Task prompt
Could you copy every line in the listing below that has the word "background"?
^^^^^^^^
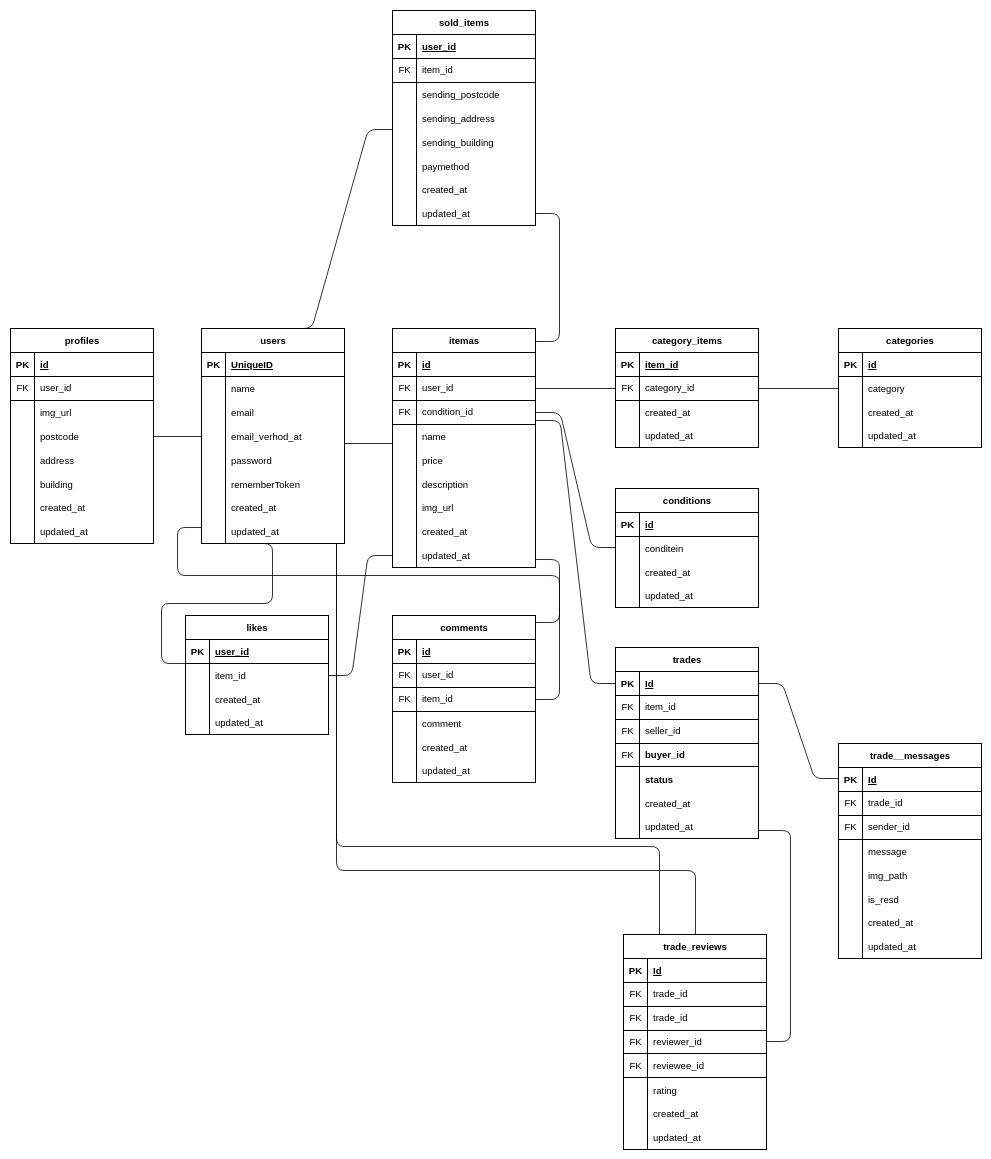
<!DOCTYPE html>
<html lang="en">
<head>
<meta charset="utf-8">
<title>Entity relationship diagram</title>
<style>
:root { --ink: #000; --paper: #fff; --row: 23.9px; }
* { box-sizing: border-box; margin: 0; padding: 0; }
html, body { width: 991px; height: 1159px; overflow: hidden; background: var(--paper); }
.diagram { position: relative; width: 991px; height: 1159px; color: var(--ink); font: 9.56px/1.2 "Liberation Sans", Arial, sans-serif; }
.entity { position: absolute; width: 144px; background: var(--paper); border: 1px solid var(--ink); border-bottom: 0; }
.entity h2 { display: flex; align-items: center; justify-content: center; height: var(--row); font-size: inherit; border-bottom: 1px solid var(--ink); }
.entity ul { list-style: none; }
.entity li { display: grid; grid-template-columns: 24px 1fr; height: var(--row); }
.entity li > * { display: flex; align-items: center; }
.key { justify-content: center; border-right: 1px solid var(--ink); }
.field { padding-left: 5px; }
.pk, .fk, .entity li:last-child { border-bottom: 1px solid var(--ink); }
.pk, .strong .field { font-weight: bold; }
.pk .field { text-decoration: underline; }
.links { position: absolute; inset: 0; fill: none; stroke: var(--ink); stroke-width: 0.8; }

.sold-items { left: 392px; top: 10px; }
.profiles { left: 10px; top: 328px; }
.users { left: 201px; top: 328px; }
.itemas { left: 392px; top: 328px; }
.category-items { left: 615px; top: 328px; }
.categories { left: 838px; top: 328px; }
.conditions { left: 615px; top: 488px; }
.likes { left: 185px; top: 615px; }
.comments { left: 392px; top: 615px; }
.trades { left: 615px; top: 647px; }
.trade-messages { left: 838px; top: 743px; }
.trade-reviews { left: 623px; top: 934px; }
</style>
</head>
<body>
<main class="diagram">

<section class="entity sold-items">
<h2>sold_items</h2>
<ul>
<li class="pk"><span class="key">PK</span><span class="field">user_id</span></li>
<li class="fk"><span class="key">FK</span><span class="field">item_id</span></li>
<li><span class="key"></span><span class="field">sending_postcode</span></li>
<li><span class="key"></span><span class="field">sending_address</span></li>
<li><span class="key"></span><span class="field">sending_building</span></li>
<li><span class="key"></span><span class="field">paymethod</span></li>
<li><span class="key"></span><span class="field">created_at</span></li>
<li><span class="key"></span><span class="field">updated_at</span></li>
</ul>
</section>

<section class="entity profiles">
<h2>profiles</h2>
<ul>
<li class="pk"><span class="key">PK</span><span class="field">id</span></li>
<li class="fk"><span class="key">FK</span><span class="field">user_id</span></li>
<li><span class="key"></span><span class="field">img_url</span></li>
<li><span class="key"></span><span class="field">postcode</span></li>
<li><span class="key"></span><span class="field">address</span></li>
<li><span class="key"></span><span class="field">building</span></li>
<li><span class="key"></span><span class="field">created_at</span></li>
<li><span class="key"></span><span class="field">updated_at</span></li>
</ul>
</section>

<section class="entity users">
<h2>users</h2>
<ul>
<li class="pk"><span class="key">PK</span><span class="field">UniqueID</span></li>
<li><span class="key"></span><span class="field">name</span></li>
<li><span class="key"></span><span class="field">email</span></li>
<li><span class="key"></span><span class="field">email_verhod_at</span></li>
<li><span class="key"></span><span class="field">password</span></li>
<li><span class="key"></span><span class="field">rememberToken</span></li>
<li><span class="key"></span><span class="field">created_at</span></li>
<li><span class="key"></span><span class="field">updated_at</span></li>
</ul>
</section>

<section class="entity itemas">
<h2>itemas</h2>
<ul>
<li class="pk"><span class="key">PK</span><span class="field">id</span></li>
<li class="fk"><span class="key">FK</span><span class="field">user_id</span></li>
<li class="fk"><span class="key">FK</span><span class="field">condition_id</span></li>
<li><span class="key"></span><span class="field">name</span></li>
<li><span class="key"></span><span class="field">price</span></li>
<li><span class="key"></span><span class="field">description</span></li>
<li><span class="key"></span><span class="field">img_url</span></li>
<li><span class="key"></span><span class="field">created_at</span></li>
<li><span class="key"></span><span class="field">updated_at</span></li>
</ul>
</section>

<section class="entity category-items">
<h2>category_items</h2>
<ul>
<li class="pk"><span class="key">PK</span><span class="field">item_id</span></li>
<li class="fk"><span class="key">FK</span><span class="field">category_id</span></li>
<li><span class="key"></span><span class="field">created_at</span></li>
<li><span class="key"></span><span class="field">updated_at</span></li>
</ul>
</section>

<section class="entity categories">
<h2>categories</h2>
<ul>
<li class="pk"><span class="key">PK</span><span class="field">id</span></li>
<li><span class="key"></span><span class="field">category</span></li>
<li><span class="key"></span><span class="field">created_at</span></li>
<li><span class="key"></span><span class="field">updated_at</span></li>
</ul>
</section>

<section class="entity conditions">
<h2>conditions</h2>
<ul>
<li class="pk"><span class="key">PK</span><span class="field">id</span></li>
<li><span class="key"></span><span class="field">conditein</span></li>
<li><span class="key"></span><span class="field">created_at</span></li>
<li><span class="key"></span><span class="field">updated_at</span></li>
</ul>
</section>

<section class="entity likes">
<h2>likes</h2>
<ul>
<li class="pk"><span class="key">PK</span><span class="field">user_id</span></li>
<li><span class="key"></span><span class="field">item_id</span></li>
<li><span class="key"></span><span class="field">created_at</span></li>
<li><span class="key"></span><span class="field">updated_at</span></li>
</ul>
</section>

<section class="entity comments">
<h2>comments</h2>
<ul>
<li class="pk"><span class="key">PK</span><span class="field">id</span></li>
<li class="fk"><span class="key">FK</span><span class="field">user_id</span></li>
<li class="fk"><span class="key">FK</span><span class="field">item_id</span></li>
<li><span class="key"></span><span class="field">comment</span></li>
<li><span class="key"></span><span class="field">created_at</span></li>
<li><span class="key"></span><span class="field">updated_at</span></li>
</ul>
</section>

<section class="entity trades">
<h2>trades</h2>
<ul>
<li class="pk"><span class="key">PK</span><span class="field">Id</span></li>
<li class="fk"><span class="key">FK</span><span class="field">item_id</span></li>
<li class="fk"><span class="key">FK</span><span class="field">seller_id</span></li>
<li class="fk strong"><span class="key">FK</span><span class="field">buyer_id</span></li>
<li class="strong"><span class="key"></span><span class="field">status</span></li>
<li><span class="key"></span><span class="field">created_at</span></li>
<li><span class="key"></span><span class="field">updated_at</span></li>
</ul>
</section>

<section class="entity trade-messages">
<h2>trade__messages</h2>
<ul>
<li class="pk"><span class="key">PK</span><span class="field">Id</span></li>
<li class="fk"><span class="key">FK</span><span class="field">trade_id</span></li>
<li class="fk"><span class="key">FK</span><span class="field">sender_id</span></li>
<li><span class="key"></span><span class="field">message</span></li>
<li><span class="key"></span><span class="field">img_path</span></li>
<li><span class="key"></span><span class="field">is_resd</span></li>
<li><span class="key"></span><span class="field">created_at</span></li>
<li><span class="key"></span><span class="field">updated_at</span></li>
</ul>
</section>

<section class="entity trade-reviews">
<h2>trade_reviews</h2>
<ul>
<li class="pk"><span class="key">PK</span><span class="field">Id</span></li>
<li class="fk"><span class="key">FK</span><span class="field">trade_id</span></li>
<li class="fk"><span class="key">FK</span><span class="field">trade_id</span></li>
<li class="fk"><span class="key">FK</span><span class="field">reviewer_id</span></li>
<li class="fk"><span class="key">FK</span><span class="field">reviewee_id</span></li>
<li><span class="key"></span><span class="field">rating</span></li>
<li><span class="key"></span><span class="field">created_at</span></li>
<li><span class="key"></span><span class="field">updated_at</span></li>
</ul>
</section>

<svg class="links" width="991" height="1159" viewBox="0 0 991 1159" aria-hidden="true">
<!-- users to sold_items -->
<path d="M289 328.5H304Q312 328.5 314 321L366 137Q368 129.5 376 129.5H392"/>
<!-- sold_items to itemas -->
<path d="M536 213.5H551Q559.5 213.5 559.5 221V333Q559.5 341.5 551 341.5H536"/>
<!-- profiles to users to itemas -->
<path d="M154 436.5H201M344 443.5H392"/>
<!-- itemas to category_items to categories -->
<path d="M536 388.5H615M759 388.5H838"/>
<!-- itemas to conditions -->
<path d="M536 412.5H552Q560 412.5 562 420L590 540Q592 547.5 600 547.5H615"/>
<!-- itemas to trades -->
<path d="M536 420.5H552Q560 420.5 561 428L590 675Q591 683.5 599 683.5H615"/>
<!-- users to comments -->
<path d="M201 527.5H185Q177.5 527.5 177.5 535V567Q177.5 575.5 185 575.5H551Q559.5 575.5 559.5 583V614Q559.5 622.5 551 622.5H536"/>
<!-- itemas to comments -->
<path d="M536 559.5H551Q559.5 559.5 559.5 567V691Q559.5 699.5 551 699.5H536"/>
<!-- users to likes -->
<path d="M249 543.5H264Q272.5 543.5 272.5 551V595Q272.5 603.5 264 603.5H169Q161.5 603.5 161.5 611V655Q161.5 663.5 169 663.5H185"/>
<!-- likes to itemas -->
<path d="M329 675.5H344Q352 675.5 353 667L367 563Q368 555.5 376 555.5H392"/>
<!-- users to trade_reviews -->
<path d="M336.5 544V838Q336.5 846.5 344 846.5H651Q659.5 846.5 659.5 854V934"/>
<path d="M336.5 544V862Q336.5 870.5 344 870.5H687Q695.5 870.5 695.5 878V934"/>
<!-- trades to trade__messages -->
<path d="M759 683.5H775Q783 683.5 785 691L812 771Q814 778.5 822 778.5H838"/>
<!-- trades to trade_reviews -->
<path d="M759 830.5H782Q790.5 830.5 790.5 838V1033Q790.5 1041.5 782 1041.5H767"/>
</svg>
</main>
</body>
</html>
^^^^^^^^
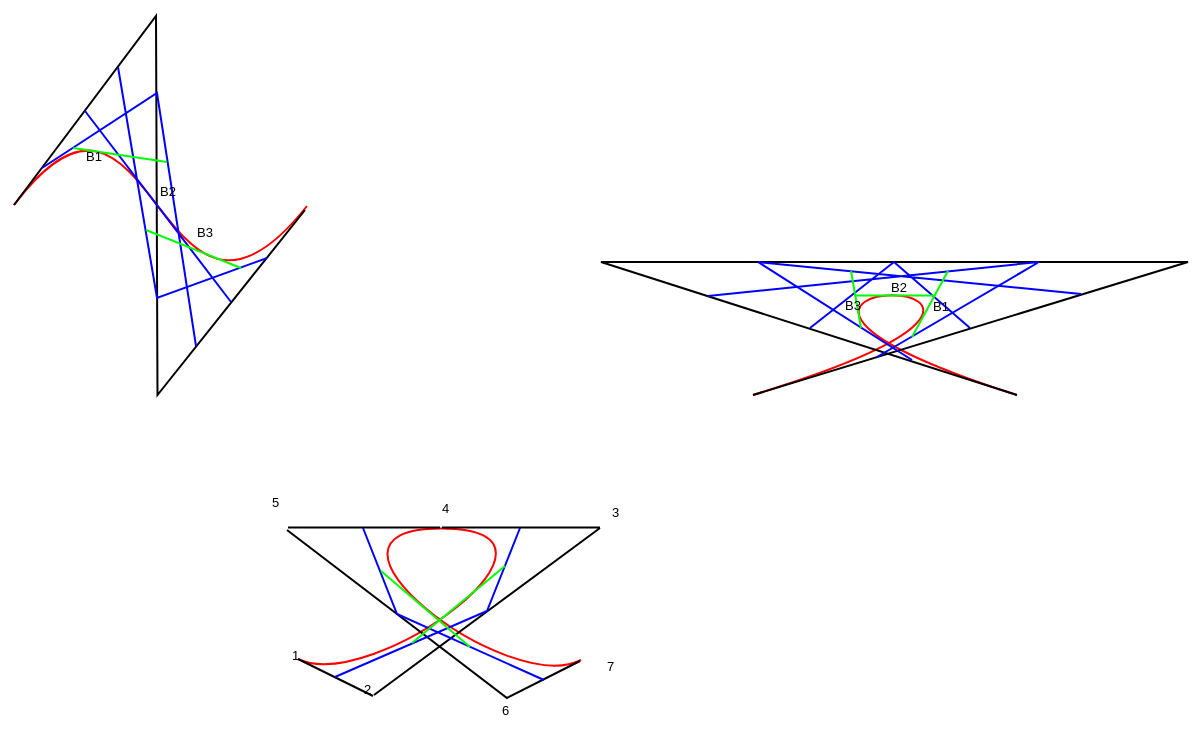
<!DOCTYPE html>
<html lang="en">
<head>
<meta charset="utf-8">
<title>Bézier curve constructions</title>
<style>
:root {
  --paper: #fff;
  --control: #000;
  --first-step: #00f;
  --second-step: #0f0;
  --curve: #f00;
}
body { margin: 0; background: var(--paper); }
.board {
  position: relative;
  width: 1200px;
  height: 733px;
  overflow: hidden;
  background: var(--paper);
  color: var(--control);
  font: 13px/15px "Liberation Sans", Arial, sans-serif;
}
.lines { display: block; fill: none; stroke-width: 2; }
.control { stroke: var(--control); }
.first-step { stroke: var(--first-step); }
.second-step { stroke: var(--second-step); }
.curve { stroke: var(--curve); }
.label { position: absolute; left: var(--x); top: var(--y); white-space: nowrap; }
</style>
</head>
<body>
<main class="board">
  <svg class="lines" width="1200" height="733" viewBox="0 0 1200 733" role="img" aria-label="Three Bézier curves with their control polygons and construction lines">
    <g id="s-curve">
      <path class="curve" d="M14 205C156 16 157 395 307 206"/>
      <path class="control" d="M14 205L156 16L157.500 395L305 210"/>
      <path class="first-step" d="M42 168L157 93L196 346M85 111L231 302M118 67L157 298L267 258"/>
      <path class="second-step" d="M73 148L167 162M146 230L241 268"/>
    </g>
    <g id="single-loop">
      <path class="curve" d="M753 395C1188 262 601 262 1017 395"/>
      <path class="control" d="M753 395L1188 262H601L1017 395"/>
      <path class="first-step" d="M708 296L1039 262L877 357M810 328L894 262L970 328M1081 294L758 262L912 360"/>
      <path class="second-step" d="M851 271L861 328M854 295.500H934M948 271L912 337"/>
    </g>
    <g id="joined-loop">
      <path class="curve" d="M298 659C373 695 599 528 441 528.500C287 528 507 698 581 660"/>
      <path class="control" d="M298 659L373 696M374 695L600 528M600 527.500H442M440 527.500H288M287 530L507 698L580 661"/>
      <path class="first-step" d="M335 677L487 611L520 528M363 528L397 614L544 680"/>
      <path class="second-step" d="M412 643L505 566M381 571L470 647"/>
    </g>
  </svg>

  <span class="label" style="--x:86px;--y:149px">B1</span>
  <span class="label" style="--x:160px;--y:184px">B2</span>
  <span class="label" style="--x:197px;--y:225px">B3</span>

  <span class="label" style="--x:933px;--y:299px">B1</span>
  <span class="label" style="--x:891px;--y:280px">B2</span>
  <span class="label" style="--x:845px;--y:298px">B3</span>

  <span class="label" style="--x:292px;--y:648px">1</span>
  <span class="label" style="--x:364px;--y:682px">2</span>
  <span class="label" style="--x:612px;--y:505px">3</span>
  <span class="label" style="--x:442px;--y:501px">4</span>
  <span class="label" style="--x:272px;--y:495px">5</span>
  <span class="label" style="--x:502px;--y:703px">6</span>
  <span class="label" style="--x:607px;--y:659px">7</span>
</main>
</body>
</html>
^^^^^^^^
Written response
html, body { width: 991px; height: 1159px; overflow: hidden; background: var(--paper); }
.entity { position: absolute; width: 144px; background: var(--paper); border: 1px solid var(--ink); border-bottom: 0; }
body { margin: 0; background: var(--paper); }
  background: var(--paper);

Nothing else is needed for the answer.